▶ Directions:
All of the entries need to be printed again exactly; pictures are the only thing to omit.

▶ Data shown:
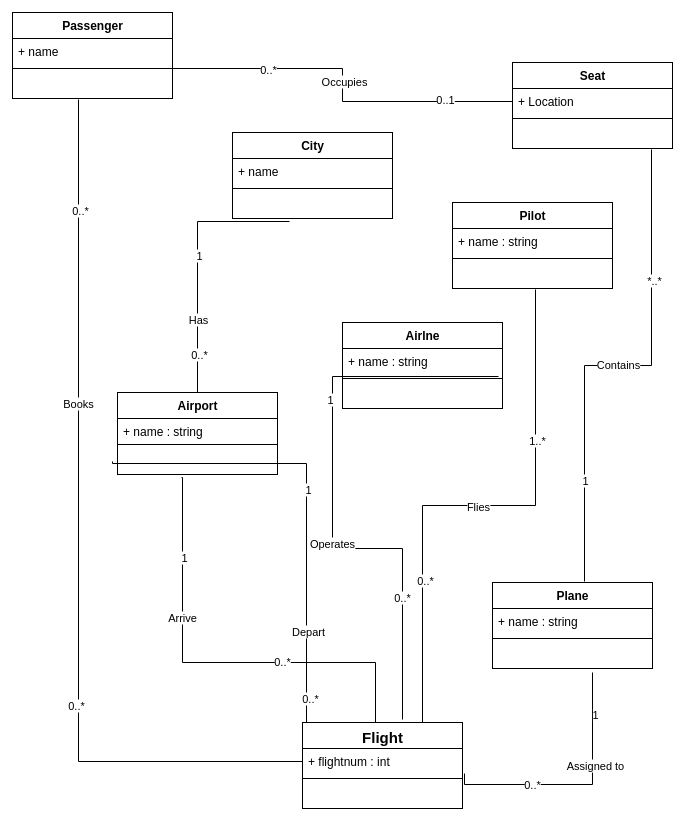
<!DOCTYPE html>
<html lang="en">
<head>
<meta charset="utf-8">
<title>Flight booking class diagram</title>
<style>
:root { --ink: #000; --paper: #fff; --node: #fefffe; }
* { box-sizing: border-box; }
html, body { margin: 0; }
body { background: var(--paper); color: var(--ink); font-family: "Liberation Sans", Arial, sans-serif; }
.diagram { position: relative; width: 685px; height: 824px; overflow: hidden; background: var(--paper); }
.class {
  position: absolute; left: var(--x); top: var(--y); width: 161px;
  display: grid; grid-template-rows: 25px var(--attributes, 30px) 30px;
  border: 1px solid var(--ink); background: var(--node); font-size: 12px;
}
.class h2 { margin: 0; font-size: 12px; line-height: 26px; text-align: center; }
.class p { margin: 0; padding: 0 5px; border-top: 1px solid var(--ink); line-height: 26px; white-space: nowrap; }
.class .operations { border-top: 1px solid var(--ink); }
.airport { --attributes: 26px; }
.flight h2 { font-size: 15px; line-height: 29px; }
.connectors { position: absolute; inset: 0; fill: none; stroke: var(--ink); stroke-width: 1; }
.label {
  position: absolute; left: var(--x); top: var(--y); transform: translate(-50%, -50%);
  background: var(--paper); font-size: 11px; line-height: 13px; white-space: nowrap;
}
</style>
</head>
<body>
<main class="diagram">
  <section class="class" style="--x:12px;--y:12px"><h2>Passenger</h2><p>+ name</p><div class="operations"></div></section>
  <section class="class" style="--x:512px;--y:62px"><h2>Seat</h2><p>+ Location</p><div class="operations"></div></section>
  <section class="class" style="--x:232px;--y:132px"><h2>City</h2><p>+ name</p><div class="operations"></div></section>
  <section class="class" style="--x:452px;--y:202px"><h2>Pilot</h2><p>+ name : string</p><div class="operations"></div></section>
  <section class="class" style="--x:342px;--y:322px"><h2>Airlne</h2><p>+ name : string</p><div class="operations"></div></section>
  <section class="class airport" style="--x:117px;--y:392px"><h2>Airport</h2><p>+ name : string</p><div class="operations"></div></section>
  <section class="class" style="--x:492px;--y:582px"><h2>Plane</h2><p>+ name : string</p><div class="operations"></div></section>
  <section class="class flight" style="--x:302px;--y:722px"><h2>Flight</h2><p>+ flightnum : int</p><div class="operations"></div></section>

  <svg class="connectors" width="685" height="824" viewBox="0 0 685 824" aria-hidden="true">
    <g transform="translate(.5 .5)">
      <polyline class="occupies" points="172,68 342,68 342,101 512,101"/>
      <polyline class="books" points="78,99 78,761 302,761"/>
      <polyline class="has" points="289,221 197,221 197,392"/>
      <polyline class="contains" points="651,149 651,365 584,365 584,581"/>
      <polyline class="flies" points="535,289 535,505 422,505 422,722"/>
      <polyline class="operates" points="498,376 332,376 332,548 402,548 402,719"/>
      <polyline class="depart" points="112,461 112,463 306,463 306,722"/>
      <polyline class="arrive" points="181,477 182,477 182,662 375,662 375,722"/>
      <polyline class="assigned" points="592,672 592,784 464,784 464,773"/>
    </g>
  </svg>

  <span class="label" style="--x:268.5px;--y:70px">0..*</span>
  <span class="label" style="--x:344.5px;--y:82px">Occupies</span>
  <span class="label" style="--x:445.5px;--y:100px">0..1</span>

  <span class="label" style="--x:80.5px;--y:211px">0..*</span>
  <span class="label" style="--x:78.5px;--y:404px">Books</span>
  <span class="label" style="--x:76.5px;--y:706px">0..*</span>

  <span class="label" style="--x:199.5px;--y:256px">1</span>
  <span class="label" style="--x:198.5px;--y:320px">Has</span>
  <span class="label" style="--x:199.5px;--y:355px">0..*</span>

  <span class="label" style="--x:654.5px;--y:281px">*..*</span>
  <span class="label" style="--x:618.5px;--y:365px">Contains</span>
  <span class="label" style="--x:585.5px;--y:481px">1</span>

  <span class="label" style="--x:537.5px;--y:441px">1..*</span>
  <span class="label" style="--x:478.5px;--y:507px">Flies</span>
  <span class="label" style="--x:425.5px;--y:581px">0..*</span>

  <span class="label" style="--x:330.5px;--y:400px">1</span>
  <span class="label" style="--x:332.5px;--y:544px">Operates</span>
  <span class="label" style="--x:402.5px;--y:598px">0..*</span>

  <span class="label" style="--x:308.5px;--y:490px">1</span>
  <span class="label" style="--x:308.5px;--y:632px">Depart</span>
  <span class="label" style="--x:310.5px;--y:699px">0..*</span>

  <span class="label" style="--x:184.5px;--y:558px">1</span>
  <span class="label" style="--x:182.5px;--y:618px">Arrive</span>
  <span class="label" style="--x:282.5px;--y:662px">0..*</span>

  <span class="label" style="--x:595.5px;--y:715px">1</span>
  <span class="label" style="--x:595.5px;--y:766px">Assigned to</span>
  <span class="label" style="--x:532.5px;--y:785px">0..*</span>
</main>
</body>
</html>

▶ Exercise solution:
<!DOCTYPE html>
<html lang="en">
<head>
<meta charset="utf-8">
<title>Flight booking class diagram</title>
<style>
:root { --ink: #000; --paper: #fff; --node: #fefffe; }
* { box-sizing: border-box; }
html, body { margin: 0; }
body { background: var(--paper); color: var(--ink); font-family: "Liberation Sans", Arial, sans-serif; }
.diagram { position: relative; width: 685px; height: 824px; overflow: hidden; background: var(--paper); }
.class {
  position: absolute; left: var(--x); top: var(--y); width: 161px;
  display: grid; grid-template-rows: 25px var(--attributes, 30px) 30px;
  border: 1px solid var(--ink); background: var(--node); font-size: 12px;
}
.class h2 { margin: 0; font-size: 12px; line-height: 26px; text-align: center; }
.class p { margin: 0; padding: 0 5px; border-top: 1px solid var(--ink); line-height: 26px; white-space: nowrap; }
.class .operations { border-top: 1px solid var(--ink); }
.airport { --attributes: 26px; }
.flight h2 { font-size: 15px; line-height: 29px; }
.connectors { position: absolute; inset: 0; fill: none; stroke: var(--ink); stroke-width: 1; }
.label {
  position: absolute; left: var(--x); top: var(--y); transform: translate(-50%, -50%);
  background: var(--paper); font-size: 11px; line-height: 13px; white-space: nowrap;
}
</style>
</head>
<body>
<main class="diagram">
  <section class="class" style="--x:12px;--y:12px"><h2>Passenger</h2><p>+ name</p><div class="operations"></div></section>
  <section class="class" style="--x:512px;--y:62px"><h2>Seat</h2><p>+ Location</p><div class="operations"></div></section>
  <section class="class" style="--x:232px;--y:132px"><h2>City</h2><p>+ name</p><div class="operations"></div></section>
  <section class="class" style="--x:452px;--y:202px"><h2>Pilot</h2><p>+ name : string</p><div class="operations"></div></section>
  <section class="class" style="--x:342px;--y:322px"><h2>Airlne</h2><p>+ name : string</p><div class="operations"></div></section>
  <section class="class airport" style="--x:117px;--y:392px"><h2>Airport</h2><p>+ name : string</p><div class="operations"></div></section>
  <section class="class" style="--x:492px;--y:582px"><h2>Plane</h2><p>+ name : string</p><div class="operations"></div></section>
  <section class="class flight" style="--x:302px;--y:722px"><h2>Flight</h2><p>+ flightnum : int</p><div class="operations"></div></section>

  <svg class="connectors" width="685" height="824" viewBox="0 0 685 824" aria-hidden="true">
    <g transform="translate(.5 .5)">
      <polyline class="occupies" points="172,68 342,68 342,101 512,101"/>
      <polyline class="books" points="78,99 78,761 302,761"/>
      <polyline class="has" points="289,221 197,221 197,392"/>
      <polyline class="contains" points="651,149 651,365 584,365 584,581"/>
      <polyline class="flies" points="535,289 535,505 422,505 422,722"/>
      <polyline class="operates" points="498,376 332,376 332,548 402,548 402,719"/>
      <polyline class="depart" points="112,461 112,463 306,463 306,722"/>
      <polyline class="arrive" points="181,477 182,477 182,662 375,662 375,722"/>
      <polyline class="assigned" points="592,672 592,784 464,784 464,773"/>
    </g>
  </svg>

  <span class="label" style="--x:268.5px;--y:70px">0..*</span>
  <span class="label" style="--x:344.5px;--y:82px">Occupies</span>
  <span class="label" style="--x:445.5px;--y:100px">0..1</span>

  <span class="label" style="--x:80.5px;--y:211px">0..*</span>
  <span class="label" style="--x:78.5px;--y:404px">Books</span>
  <span class="label" style="--x:76.5px;--y:706px">0..*</span>

  <span class="label" style="--x:199.5px;--y:256px">1</span>
  <span class="label" style="--x:198.5px;--y:320px">Has</span>
  <span class="label" style="--x:199.5px;--y:355px">0..*</span>

  <span class="label" style="--x:654.5px;--y:281px">*..*</span>
  <span class="label" style="--x:618.5px;--y:365px">Contains</span>
  <span class="label" style="--x:585.5px;--y:481px">1</span>

  <span class="label" style="--x:537.5px;--y:441px">1..*</span>
  <span class="label" style="--x:478.5px;--y:507px">Flies</span>
  <span class="label" style="--x:425.5px;--y:581px">0..*</span>

  <span class="label" style="--x:330.5px;--y:400px">1</span>
  <span class="label" style="--x:332.5px;--y:544px">Operates</span>
  <span class="label" style="--x:402.5px;--y:598px">0..*</span>

  <span class="label" style="--x:308.5px;--y:490px">1</span>
  <span class="label" style="--x:308.5px;--y:632px">Depart</span>
  <span class="label" style="--x:310.5px;--y:699px">0..*</span>

  <span class="label" style="--x:184.5px;--y:558px">1</span>
  <span class="label" style="--x:182.5px;--y:618px">Arrive</span>
  <span class="label" style="--x:282.5px;--y:662px">0..*</span>

  <span class="label" style="--x:595.5px;--y:715px">1</span>
  <span class="label" style="--x:595.5px;--y:766px">Assigned to</span>
  <span class="label" style="--x:532.5px;--y:785px">0..*</span>
</main>
</body>
</html>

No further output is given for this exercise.